(Toure's comments came after an earlier appearance on Today in which he indicted America and connected Zimmerman to Till as examples of "where we understand that black life means a little bit less than white life in America.")
The liberal host then cited a questionable study: "In a stand-your-ground states, whites who kill blacks are 354 percent more likely to be found justified to kill than whites who kill whites."
There's more than a few problems with this point. First off, Zimmerman is Hispanic. So, the comparison falls apart right there. Secondly, the Florida case had nothing to do with stand-your-ground. Zimmeran's case was based on self defense. Thirdly, the graph shown on the Cycle appears in the Daily Mail. It's confusingly worded and with very little data to explain the accompanying claims.
Of course, none of this makes a difference to Toure. 9/11 truthers and conspiracy theorists don't need evidence.
A transcript of the July 15 segment is below:
TOURE: The night Barack Obama was elected, I held my nine-month-old son and I thought, "Wow. You're going to grow up in a new world." The night Trayvon Martin was found guilty in his own killing, I held my now five-year-old son and knew he's got the same, old demons chasing him, because in this verdict, we are reminded, as if we could have forgotten, the lesser worth of black bodies and the inherent criminality ascribed to them by some in this nation and the killability (ph) of black bodies, by which I mean the ease we can be killed with no legal ramifications. Yes, the prosecution sub-bar.

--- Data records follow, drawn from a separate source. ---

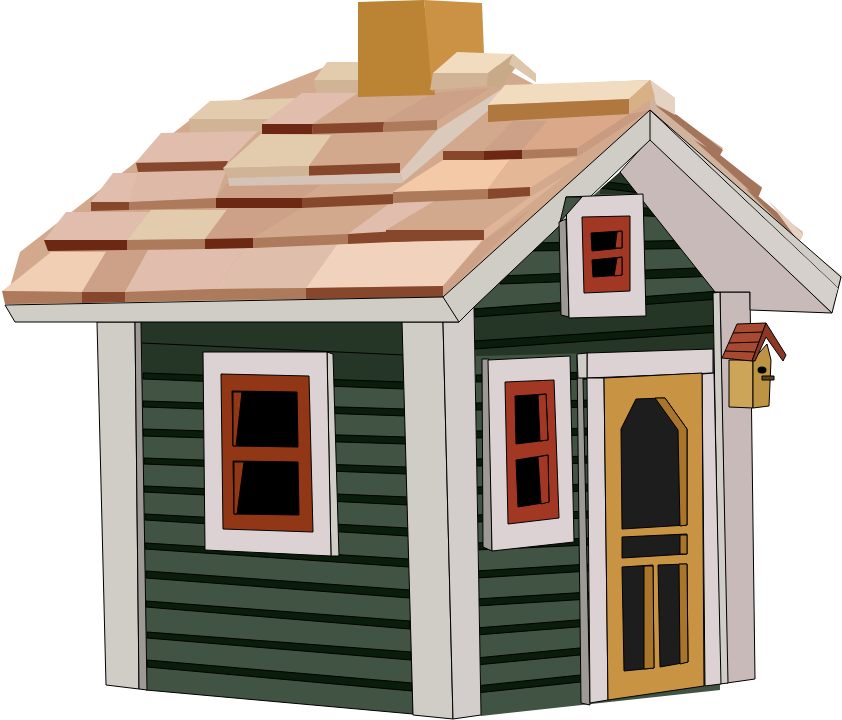
<!DOCTYPE html>
<html lang="en">
<head>
<meta charset="utf-8">
<title>Little green cottage</title>
<style>
:root{--siding:#415342;--siding-shade:#263626;--groove:#0a1c0a;--trim:#d0ccc6;--trim-light:#dcd2d3;--trim-shade:#9d9994;--soffit:#c8bab9;--frame:#913716;--frame-front:#a23824;--door:#c89443;--door-shade:#a9752a;--glass:#1d1d1d;--brick:#bb8435;--brick-light:#cb9245;--peach:#f0cfb5;--sand:#e3ccae;--rose:#e0bdac;--clay:#cda188;--tan:#d2a98c;--edge-rust:#87472d;--edge-dark:#6c2812;--edge-tan:#ad7a5c;--edge-pale:#d0b495}
html,body{margin:0;background:#fff;overflow:hidden}
svg{display:block;width:842px;height:720px}
.line{stroke:#000;stroke-width:1;stroke-linejoin:round}
.siding{fill:var(--siding)}.shade{fill:var(--siding-shade)}.groove{fill:var(--groove)}
.trim{fill:var(--trim)}.light{fill:var(--trim-light)}.trim-shade{fill:var(--trim-shade)}.soffit{fill:var(--soffit)}
.frame{fill:var(--frame)}.frame-front{fill:var(--frame-front)}.door{fill:var(--door)}.door-shade{fill:var(--door-shade)}.glass{fill:var(--glass)}
.peach{fill:var(--peach)}.sand{fill:var(--sand)}.rose{fill:var(--rose)}.clay{fill:var(--clay)}.tan{fill:var(--tan)}
.e-rust{fill:var(--edge-rust)}.e-dark{fill:var(--edge-dark)}.e-tan{fill:var(--edge-tan)}.e-pale{fill:var(--edge-pale)}
</style>
</head>
<body>
<svg viewBox="0 0 842 720" role="img" aria-label="Small green cottage with a shingle roof, a screen door and a birdhouse">
<defs>
<clipPath id="front-wall"><path d="M474 300 620 172 720 290V690L481 716Z"/></clipPath>
</defs>

<g id="side-wall">
<path class="siding line" d="M140 322H405L413 714 146 690Z"/>
<path class="shade" d="M141 323H405V386L143 376Z"/>
<path class="line" fill="none" d="M142 343 404 355"/>
<g class="groove line">
<path d="M143 373 405 382V389L143 379Z"/><path d="M143 401 406 409V416L143 407Z"/><path d="M143 429 406 437V444L143 436Z"/><path d="M144 458 407 467V474L144 464Z"/><path d="M144 486 408 497V505L144 492Z"/><path d="M145 514 408 528V536L145 520Z"/><path d="M145 543 409 559V567L145 549Z"/><path d="M146 571 410 590V598L146 578Z"/><path d="M146 601 410 621V629L146 607Z"/><path d="M147 632 411 652V660L147 638Z"/><path d="M147 660 412 683V691L147 667Z"/>
</g>
<path class="trim line" d="M97 322H135L139 689 106 685Z"/>
<path class="trim-shade line" d="M135 322H141L147 690 139 689Z"/>
</g>

<g id="side-window">
<path class="trim line" d="M327 352 333 354 339 556 331 556Z"/>
<path class="light line" d="M203 352H327L331 556 205 550Z"/>
<path class="frame line" d="M221 374 309 376 313 532 223 529Z"/>
<path class="line" d="M232 391 297 392 298 447 233 446Z"/>
<path class="line" d="M233 461 298 462 299 515 234 514Z"/>
<path class="frame line" d="M233 392H242L236 446H233ZM234 462H244L237 514H234Z"/>
</g>

<g id="front-siding" clip-path="url(#front-wall)">
<path class="siding" d="M470 160H725V720H470Z"/>
<path class="shade" d="M474 308 720 292V350L476 356ZM600 170H650V194H600Z"/>
<g class="groove line">
<path d="M600 181 640 186V193L600 188Z"/><path d="M560 204 690 210V218L560 212Z"/><path d="M530 243 715 240V248L530 251Z"/><path d="M500 276 720 267V276L500 284Z"/><path d="M474 309 720 291V299L474 317Z"/><path d="M474 341 720 325V332L474 349Z"/>
<path d="M476 375 590 372V379L476 382Z"/><path d="M476 403 590 400V407L476 410Z"/><path d="M476 431 590 428V435L476 438Z"/><path d="M476 459 590 456V463L476 466Z"/><path d="M476 487 590 484V491L476 494Z"/><path d="M476 515 590 511V518L476 522Z"/><path d="M476 543 590 538V545L476 550Z"/><path d="M476 571 590 564V571L476 578Z"/><path d="M476 599 590 592V599L476 606Z"/><path d="M476 628 590 619V626L476 635Z"/><path d="M476 658 590 647V654L476 665Z"/><path d="M476 686 590 674V681L476 693Z"/>
</g>
</g>

<g id="corner-post">
<path class="trim line" d="M402 322H443L453 719 413 715Z"/>
<path class="line" fill="#d3cecb" d="M443 322H459L474 307 481 715 453 719Z"/>
</g>

<g id="right-post">
<path class="soffit line" d="M720 292H750L755 679 727 683Z"/>
<path class="trim line" d="M713 293 720 292 728 683 720 684Z"/>
</g>

<g id="roof">
<path id="far-slope" fill="#cfb39c" d="M650 80 675 98V115L723 148 718 156 762 187 757 197 803 232 798 241 842 276 838 290 650 112Z"/>
<path fill="#a4745b" d="M655 105 677 115 723 150 719 157ZM694 140 719 154 762 188 758 198ZM745 188 758 196 803 234 799 242Z"/>
<path fill="#e6d2c2" d="M650 80 675 98V115L656 104ZM768 200 803 234 799 242ZM800 245 842 276 838 290Z"/>
<path class="tan" d="M20 252 190 120 330 65 480 55 535 85 650 80 650 112 443 297 5 304Z"/>

<g id="ridge-back">
<path class="sand" d="M327 62H358V80H314Z"/><path class="e-pale" d="M314 80H358V93H316Z"/>
<path class="sand" d="M210 101 300 98 278 119H189Z"/><path class="e-pale" d="M189 119H278L262 132 190 133Z"/>
<path class="rose" d="M302 93H358L313 124H262Z"/><path class="e-dark" d="M262 124H313L312 134H262Z"/>
<path class="tan" d="M358 93H433L384 122 313 124Z"/><path class="e-rust" d="M313 124 384 122 383 132 312 134Z"/>
<path class="clay" d="M433 93 490 88 437 121H384Z"/><path class="e-tan" d="M384 122 437 120V130L383 132Z"/>
</g>

<g id="row-eave">
<path class="peach" d="M51 252H107L82 292 2 291 20 277Z"/><path class="e-tan" d="M2 291 82 292V303L5 304Z"/>
<path class="clay" d="M107 250H148L125 292H82Z"/><path class="e-rust" d="M82 292H125V302L82 303Z"/>
<path class="rose" d="M148 250 245 248 214 289 125 292Z"/><path class="e-tan" d="M125 292 214 289V300L125 302Z"/>
<path fill="#dfbfab" d="M245 248 338 243 306 288 214 289Z"/><path class="e-tan" d="M214 289 306 288V299L214 300Z"/>
<path fill="#f1d2bd" d="M338 243 485 237 443 286 306 288Z"/><path class="e-rust" d="M306 288 443 286V297L306 299Z"/>
<path class="clay" d="M443 286 484 240 532 208 443 297Z"/>
</g>
<g id="row-four">
<path class="rose" d="M66 212H151L127 240H44Z"/><path class="e-dark" d="M44 240H127V250L48 251Z"/>
<path class="sand" d="M151 210H228L205 239 127 240Z"/><path class="e-tan" d="M127 240 205 239V249L127 250Z"/>
<path class="clay" d="M228 208H302L253 238 205 239Z"/><path class="e-dark" d="M205 239 253 238V248L205 249Z"/>
<path class="tan" d="M302 208 390 203 348 234 253 238Z"/><path class="e-tan" d="M253 238 348 234V244L253 248Z"/>
<path class="rose" d="M390 203 436 200 415 230 348 234Z"/><path class="e-rust" d="M348 234 415 230V241L348 244Z"/>
<path class="tan" d="M436 200 530 196 484 230H386Z"/><path class="e-rust" d="M386 230H484V240L386 242Z"/>
<path fill="#e0b498" d="M484 230 530 197 565 176 484 240Z"/>
</g>
<g id="row-three">
<path class="rose" d="M113 173H157L129 202H91Z"/><path class="e-rust" d="M91 202H129V210L91 211Z"/>
<path fill="#dfb9a8" d="M138 171H226L216 198 129 202Z"/><path class="e-tan" d="M129 202 216 198V208L129 210Z"/>
<path class="clay" d="M226 184H325L302 198H216Z"/><path class="e-dark" d="M216 198H302V208H216Z"/>
<path class="tan" d="M325 182 408 178 393 195 302 198Z"/><path class="e-rust" d="M302 198 393 194V204L302 208Z"/>
<path fill="#f4c9a8" d="M443 160 511 158 488 189 393 192Z"/><path class="e-tan" d="M393 192 488 189V199L393 203Z"/>
<path fill="#e4b797" d="M511 158H577L530 188H488Z"/><path class="e-rust" d="M488 189 530 187V196L488 199Z"/>
</g>
<g id="row-two">
<path class="rose" d="M161 133 258 131 228 162H136Z"/><path class="e-rust" d="M136 163 228 161 224 170 138 172Z"/>
<path class="sand" d="M261 134 332 135 309 166 223 168Z"/><path class="e-pale" d="M223 168 309 166V176L228 178Z"/>
<path class="tan" d="M332 134 425 133 400 163 309 166Z"/><path class="e-rust" d="M309 166 400 163V173L309 176Z"/>
<path fill="#d4c3b6" d="M228 178 400 173 403 183 229 186Z"/>
<path fill="#dbc9bc" d="M437 130 500 90 496 104 403 182 400 172Z"/>
<path class="tan" d="M476 122H513L484 151H443Z"/><path class="e-rust" d="M443 151H484V160H443Z"/>
<path class="clay" d="M513 121H549L522 150H484Z"/><path class="e-dark" d="M484 151 522 150V159L484 160Z"/>
<path fill="#dba98a" d="M549 119 629 115 577 149 522 150Z"/><path class="e-tan" d="M522 150 577 148V156L522 159Z"/>
<path fill="#c99c82" d="M577 148 629 114 650 110 577 157Z"/>
</g>
<g id="ridge-cap">
<path fill="#f2dcc0" d="M505 85 650 80 629 99 488 105Z"/><path fill="#b0773f" d="M488 105 629 99V114L488 122Z"/><path fill="#d7b185" d="M629 99 650 80 655 97 629 114Z"/>
</g>

<g id="chimney">
<path fill="var(--brick)" d="M358 2 424 0 435 95 358 97Z"/>
<path fill="var(--brick-light)" d="M424 0 482 3 484 54 432 92Z"/>
<path fill="#f2dcc0" d="M457 52 513 54 488 73H433Z"/><path class="e-pale" d="M433 73H488L487 86 430 90Z"/>
<path fill="#c8aa88" d="M488 73 513 54 536 74V82L516 67 500 88 487 86Z"/><path fill="#ddc6aa" d="M513 54 536 74V82L509 64Z"/>
</g>
</g>

<g id="fascia">
<path class="soffit line" d="M650 138 832 313 750 310V292H715L620 172Z"/>
<path class="trim line" d="M5 305 443 297 650 110 841 277 832 313 650 140 474 307 459 322H15Z"/>
<path class="line" fill="none" d="M443 297 459 322M650 110V140M838 288 650 110"/>
<path fill="#d5d0cb" d="M653 114 838 288 831 310 653 140Z"/>
</g>

<g id="gable-window">
<path class="trim-shade line" d="M559 222 566 219 569 317 561 315Z"/>
<path class="light line" d="M566 197 643 194 646 316 569 318Z"/>
<path class="siding line" d="M560 222 582 197 566 197Z"/>
<path class="frame-front line" d="M582 217 630 216V291L584 293Z"/>
<path class="line" d="M591 233 622 231V248L592 251ZM592 260 622 257V275L593 277Z"/>
<path class="frame-front line" d="M622 231V248H615L617 232ZM622 257V275L614 276 617 258Z"/>
</g>

<g id="front-window">
<path class="trim-shade line" d="M482 359H489L492 551 483 547Z"/>
<path class="light line" d="M488 360 570 356 574 542 492 551Z"/>
<path class="frame-front line" d="M505 382 554 380 559 518 508 524Z"/>
<path class="line" d="M515 396 546 394 548 440 516 444ZM516 460 548 455 549 502 518 507Z"/>
<path class="frame-front line" d="M546 394 548 440 540 441 538 395ZM548 455 549 502 541 504 538 457Z"/>
</g>

<g id="doorway">
<path class="trim-shade line" d="M577 355 587 353V378H583L590 705 581 703Z"/>
<path class="light line" d="M587 353 713 349V373L587 378Z"/>
<path class="light line" d="M587 378H604L608 700 590 703Z"/>
<path class="light line" d="M702 374 714 373 721 684 705 686Z"/>
<path class="trim line" d="M577 354 587 353V378H578Z"/>
<path class="door line" d="M604 378 702 373 704 686 608 700Z"/>
<path class="glass line" d="M621 429 636 399 665 398 687 429V525L622 529Z"/>
<path class="door-shade line" d="M655 398H665L687 429V525L680 526 678 430Z"/>
<path class="glass line" d="M622 537 687 534V554L622 558Z"/>
<path class="door-shade line" d="M680 535H687V554H680Z"/>
<path class="glass line" d="M622 567 653 565 654 668 624 671Z"/>
<path class="door-shade line" d="M644 566H653L654 668 644 669Z"/>
<path class="glass line" d="M658 565 687 564 688 662 660 667Z"/>
<path class="door-shade line" d="M679 564H687L688 662 680 664Z"/>
</g>

<g id="birdhouse">
<path class="line" fill="#cda559" d="M729 360H753V408L729 407Z"/>
<path class="line" fill="#bd9443" d="M753 360 767 344 771 360 769 406 753 408Z"/>
<path class="line" fill="#a84a32" d="M737 324 766 323 752 361 722 358Z"/>
<path class="line" fill="#8b3724" d="M766 323 786 355 783 361 766 337 755 361H752Z"/>
<path class="line" fill="none" d="M733 333 763 332M729 343 759 342M725 351 755 352"/>
<ellipse cx="762" cy="370" rx="4.5" ry="3.5"/>
<path class="line" fill="#5c421c" d="M762 376H774V380H762Z"/>
</g>
</svg>
</body>
</html>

But this is an old dog-eared narrative about the challenge of getting justice in the an American courtroom, especially in the south, or I should say especially in a stand-your- ground state. In a stand-your-ground states, whites who kill blacks are 354 percent more likely to be found justified to kill than whites who kill whites. Extending the privilege of shooting first out of the home and into the public square may not have been racist in the original intention, but it functions in practice to justify too many killings of blacks. And in this verdict, we are reminded of the challenge of getting justice for a black victim from a nearly all white jury. How it been otherwise when the burden of proving Martin's innocence was so high, when his parents had to assert his humanity just to get an arrest. That was back when this case bizarrely became a political football divided neatly among the left-right axis with some on the right positing Zimmerman as the victim and predicting race riots would follow a not-guilty verdict. That was based on the idea that blacks are inherently violent, which is why to some it would sound silly to wonder if some whites would have rioted if he Zimmerman had been found guilty.
I doubt they would have, because there's not a deep lack of efficacy and a long history of painful injustice but who knows? But the right's reflective leap to Zimmerman's side is part of why blacks feel unwelcome on the right and vote predominantly Democratic, just as gun tragedies like this interracial killing as well as the mass of intra-racial killings that plague are community are why blacks support gun control measures at much higher rates than whites do. The way forward, the way to combat this tragedy lies there, in the weeds of gun control and not in the further prosecution of Zimmerman at the federal or civil level. A civil case may heal the family, and they deserve that. But in too many ways, we still live in the same America that Emmett Till lived in, an America where blacks are often judged to be a threat to order and citizens are able to destroy their bodies and be protected by the justice system and the black community is left in pain. And black parents like me are left to teach their sons the lessons my parents taught me about how to survive: Don't run in public if you don't have to. Keep your hands out of your pockets if you're in stores. And if you're confronted by the police, be pliant. Your ability to mollify white people could be the difference between life and death. Doesn't have to be this way. But as this case proved, in America, it still is. Martin, I know you know what I'm talking about.
-- Scott Whitlock is the senior news analyst for the Media Research Center. Click here to follow him on Twitter.